Following French, the Fourth Circuit held in Stanley Martin that under Virginia law the plain language of the Ohio Casualty policy might require Ohio Casualty to cover “any mold damage that spread beyond the defective trusses and the gypsum fire walls to nondefective components of the townhouses” because such damage would be “an unintended accident, or an occurrence that triggered coverage….” 2009 WL 367589 at *4. The Fourth Circuit rejected Ohio Casualty’s attempt to distinguish French by arguing that the moisture seepage in that case was a “new” occurrence whereas the mold damage beyond the trusses represented only “further deterioration of already defective work,” holding that such a distinction would be contrary to the “broad and inclusive” definition of “occurrence.” Id. at *3. The court also held that any attempt to use Miller to read the subcontractor exception to the standard “your work” exclusion out of the policy “misses the mark.” Id. at *3 n.2. Such an exception does not “create” coverage, the court noted; rather, it “lends insight into the baseline definition of ‘occurrence’” and reaffirms that an insured general contractor cannot seek recovery for damage caused by its own faulty workmanship, notwithstanding the contractor’s ability to recover for damage caused by the faulty workmanship of a subcontractor. Id.

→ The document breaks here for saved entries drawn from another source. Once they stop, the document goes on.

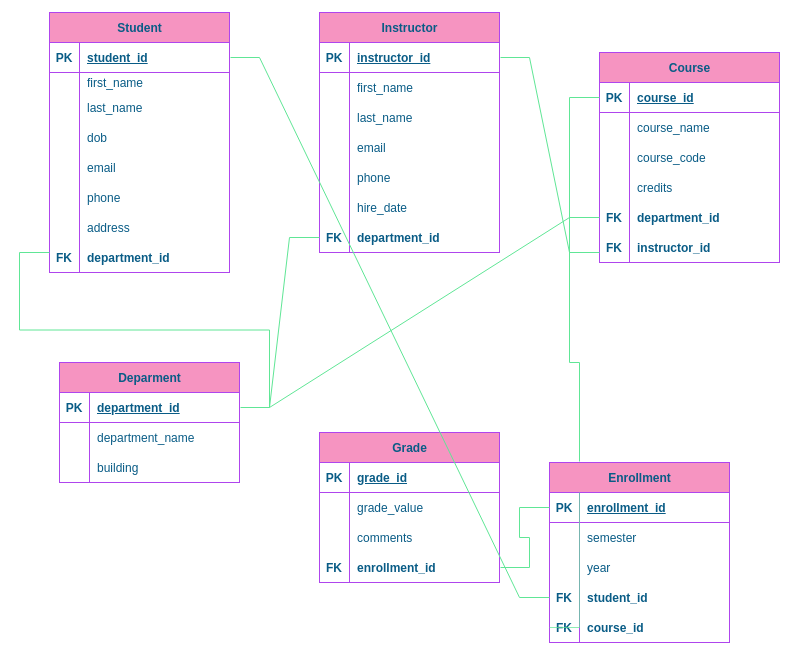
<!DOCTYPE html>
<html lang="en">
<head>
<meta charset="utf-8">
<title>School database entity diagram</title>
<style>
:root {
  --header: #f694c1;
  --border: #af45ed;
  --text: #095c86;
  --edge: #60e696;
  --paper: #ffffff;
}
* { box-sizing: border-box; }
html, body { margin: 0; }
body { width: 792px; height: 655px; overflow: hidden; background: var(--paper); }
.diagram {
  position: relative;
  width: 792px;
  height: 655px;
  overflow: hidden;
  font: 12px/14px "Liberation Sans", Arial, sans-serif;
  color: var(--text);
}
.entity {
  position: absolute;
  width: 181px;
  overflow: hidden;
  border: 1px solid var(--border);
  background: var(--paper);
}
.entity h2 {
  display: flex;
  align-items: center;
  justify-content: center;
  height: 30px;
  margin: 0;
  border-bottom: 1px solid var(--border);
  background: var(--header);
  font: inherit;
  font-weight: bold;
}
.fields { margin: 0; }
.field { display: grid; grid-template-columns: 30px 1fr; height: 30px; }
.field dt, .field dd { display: flex; align-items: center; margin: 0; padding-bottom: 1px; }
.field dt { justify-content: center; padding-right: 1px; border-right: 1px solid var(--border); }
.field dd { padding-left: 7px; }
.primary { border-bottom: 1px solid var(--border); }
.primary, .foreign { font-weight: bold; }
.primary dt, .primary dd { padding-bottom: 0; }
.primary dd { text-decoration: underline; }
.short { height: 20px; }
.student { left: 49px; top: 12px; height: 261px; }
.instructor { left: 319px; top: 12px; height: 241px; }
.course { left: 599px; top: 52px; height: 211px; }
.department { left: 59px; top: 362px; height: 121px; }
.grade { left: 319px; top: 432px; height: 151px; }
.enrollment { left: 549px; top: 462px; height: 181px; }
.relations { position: absolute; inset: 0; fill: none; stroke: var(--edge); stroke-width: 1; }
</style>
</head>
<body>
<main class="diagram">
  <section class="entity student">
    <h2>Student</h2>
    <dl class="fields">
      <div class="field primary"><dt>PK</dt><dd>student_id</dd></div>
      <div class="field short"><dt></dt><dd>first_name</dd></div>
      <div class="field"><dt></dt><dd>last_name</dd></div>
      <div class="field"><dt></dt><dd>dob</dd></div>
      <div class="field"><dt></dt><dd>email</dd></div>
      <div class="field"><dt></dt><dd>phone</dd></div>
      <div class="field"><dt></dt><dd>address</dd></div>
      <div class="field foreign"><dt>FK</dt><dd>department_id</dd></div>
    </dl>
  </section>

  <section class="entity instructor">
    <h2>Instructor</h2>
    <dl class="fields">
      <div class="field primary"><dt>PK</dt><dd>instructor_id</dd></div>
      <div class="field"><dt></dt><dd>first_name</dd></div>
      <div class="field"><dt></dt><dd>last_name</dd></div>
      <div class="field"><dt></dt><dd>email</dd></div>
      <div class="field"><dt></dt><dd>phone</dd></div>
      <div class="field"><dt></dt><dd>hire_date</dd></div>
      <div class="field foreign"><dt>FK</dt><dd>department_id</dd></div>
    </dl>
  </section>

  <section class="entity course">
    <h2>Course</h2>
    <dl class="fields">
      <div class="field primary"><dt>PK</dt><dd>course_id</dd></div>
      <div class="field"><dt></dt><dd>course_name</dd></div>
      <div class="field"><dt></dt><dd>course_code</dd></div>
      <div class="field"><dt></dt><dd>credits</dd></div>
      <div class="field foreign"><dt>FK</dt><dd>department_id</dd></div>
      <div class="field foreign"><dt>FK</dt><dd>instructor_id</dd></div>
    </dl>
  </section>

  <section class="entity department">
    <h2>Deparment</h2>
    <dl class="fields">
      <div class="field primary"><dt>PK</dt><dd>department_id</dd></div>
      <div class="field"><dt></dt><dd>department_name</dd></div>
      <div class="field"><dt></dt><dd>building</dd></div>
    </dl>
  </section>

  <section class="entity grade">
    <h2>Grade</h2>
    <dl class="fields">
      <div class="field primary"><dt>PK</dt><dd>grade_id</dd></div>
      <div class="field"><dt></dt><dd>grade_value</dd></div>
      <div class="field"><dt></dt><dd>comments</dd></div>
      <div class="field foreign"><dt>FK</dt><dd>enrollment_id</dd></div>
    </dl>
  </section>

  <section class="entity enrollment">
    <h2>Enrollment</h2>
    <dl class="fields">
      <div class="field primary"><dt>PK</dt><dd>enrollment_id</dd></div>
      <div class="field"><dt></dt><dd>semester</dd></div>
      <div class="field"><dt></dt><dd>year</dd></div>
      <div class="field foreign"><dt>FK</dt><dd>student_id</dd></div>
      <div class="field foreign"><dt>FK</dt><dd>course_id</dd></div>
    </dl>
  </section>

  <svg class="relations" width="792" height="655" viewBox="0 0 792 655" aria-hidden="true">
    <g transform="translate(.5 .5)">
      <polyline class="student-enrollment" points="230,57 259,57 519,597 549,597"/>
      <polyline class="instructor-course" points="500,57 529,57 569,252 599,252"/>
      <polyline class="student-department" points="49,252 19,252 19,329.5 269,329.5 269,407 240,407"/>
      <polyline class="instructor-department" points="319,237 289,237 269,407"/>
      <polyline class="course-department" points="599,217 569,217 269,407"/>
      <polyline class="grade-enrollment" points="500,567 529,567 529,537 519,537 519,507 549,507"/>
      <polyline class="course-enrollment" points="599,97 569,97 569,362 579,362 579,461"/>
      <polyline class="course-enrollment" points="579,492 579,627 549,627" stroke-opacity=".7"/>
    </g>
  </svg>
</main>
</body>
</html>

Ultimately, cases such as Stanley Martin and French reaffirm the basic black letter insurance principle that to exclude certain types of damage from coverage, policies must do so expressly, particularly where there is a broadly-worded insuring clause. Of course, the line between what constitutes a subcontractor’s actual defective work versus resulting damage to non-defective components of a project is far from clear in many cases, as the Stanley Martin court itself recognized when it remanded for further proceedings. See 2009 WL 367589 at *4.
In the very least, it is imperative that in the event of defective performance by a subcontractor, builders and general contractors carefully track remediation costs and prepare scope documents that identify damage to work other than that of the subcontractor at fault.